* YOUR TASK: Lines where the string "scratches" appears are to be copied from the entries below.

(Dataset entries)

========

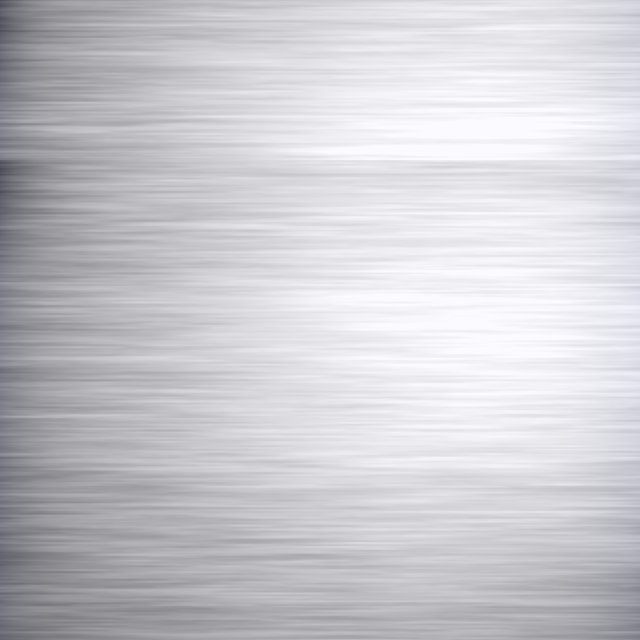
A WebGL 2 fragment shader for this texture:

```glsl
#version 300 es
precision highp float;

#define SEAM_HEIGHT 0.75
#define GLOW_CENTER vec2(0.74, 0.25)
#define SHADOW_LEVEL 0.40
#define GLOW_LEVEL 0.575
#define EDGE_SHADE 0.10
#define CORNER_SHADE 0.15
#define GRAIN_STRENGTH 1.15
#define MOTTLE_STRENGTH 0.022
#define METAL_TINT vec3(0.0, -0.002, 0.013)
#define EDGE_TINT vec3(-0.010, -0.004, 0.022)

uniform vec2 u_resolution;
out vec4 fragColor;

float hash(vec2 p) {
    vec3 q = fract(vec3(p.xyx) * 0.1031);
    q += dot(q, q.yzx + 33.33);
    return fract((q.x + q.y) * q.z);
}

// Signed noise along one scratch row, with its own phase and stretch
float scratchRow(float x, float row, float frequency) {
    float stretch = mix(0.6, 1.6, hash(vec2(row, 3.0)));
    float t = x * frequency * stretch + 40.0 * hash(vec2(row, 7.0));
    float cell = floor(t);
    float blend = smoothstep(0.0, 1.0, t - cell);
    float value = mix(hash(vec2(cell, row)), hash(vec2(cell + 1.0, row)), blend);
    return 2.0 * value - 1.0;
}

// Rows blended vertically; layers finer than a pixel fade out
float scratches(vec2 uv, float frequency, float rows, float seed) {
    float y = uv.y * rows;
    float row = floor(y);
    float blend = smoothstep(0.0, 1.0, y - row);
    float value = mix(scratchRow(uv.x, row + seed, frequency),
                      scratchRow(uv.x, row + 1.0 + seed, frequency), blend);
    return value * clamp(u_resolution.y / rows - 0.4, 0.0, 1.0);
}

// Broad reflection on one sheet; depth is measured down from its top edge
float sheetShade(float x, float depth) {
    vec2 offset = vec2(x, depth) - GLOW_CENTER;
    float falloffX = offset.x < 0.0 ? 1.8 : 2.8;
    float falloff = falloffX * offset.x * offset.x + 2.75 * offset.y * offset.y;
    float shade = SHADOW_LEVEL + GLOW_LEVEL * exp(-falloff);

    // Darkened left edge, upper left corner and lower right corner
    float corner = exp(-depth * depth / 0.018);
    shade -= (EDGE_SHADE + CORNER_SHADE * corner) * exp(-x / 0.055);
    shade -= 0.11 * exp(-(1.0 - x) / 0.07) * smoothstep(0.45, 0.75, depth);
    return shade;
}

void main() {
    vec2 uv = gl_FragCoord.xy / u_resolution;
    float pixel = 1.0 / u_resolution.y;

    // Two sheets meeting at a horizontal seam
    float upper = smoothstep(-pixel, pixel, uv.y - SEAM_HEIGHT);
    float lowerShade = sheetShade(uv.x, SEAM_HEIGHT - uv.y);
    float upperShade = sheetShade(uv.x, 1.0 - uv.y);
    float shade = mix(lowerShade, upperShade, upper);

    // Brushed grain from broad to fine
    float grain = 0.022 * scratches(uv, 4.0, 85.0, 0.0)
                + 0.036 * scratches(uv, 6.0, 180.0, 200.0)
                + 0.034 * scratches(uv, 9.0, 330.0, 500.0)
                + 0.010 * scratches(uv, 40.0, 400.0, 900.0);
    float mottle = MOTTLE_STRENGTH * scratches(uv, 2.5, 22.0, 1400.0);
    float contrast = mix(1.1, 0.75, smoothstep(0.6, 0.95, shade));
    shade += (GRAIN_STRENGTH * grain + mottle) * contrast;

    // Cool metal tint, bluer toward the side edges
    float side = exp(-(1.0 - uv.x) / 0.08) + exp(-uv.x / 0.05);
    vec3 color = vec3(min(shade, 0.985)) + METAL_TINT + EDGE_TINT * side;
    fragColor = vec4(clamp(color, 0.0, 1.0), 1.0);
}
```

========

* ANSWER SECTION:
float scratches(vec2 uv, float frequency, float rows, float seed) {
    float grain = 0.022 * scratches(uv, 4.0, 85.0, 0.0)
                + 0.036 * scratches(uv, 6.0, 180.0, 200.0)
                + 0.034 * scratches(uv, 9.0, 330.0, 500.0)
                + 0.010 * scratches(uv, 40.0, 400.0, 900.0);
    float mottle = MOTTLE_STRENGTH * scratches(uv, 2.5, 22.0, 1400.0);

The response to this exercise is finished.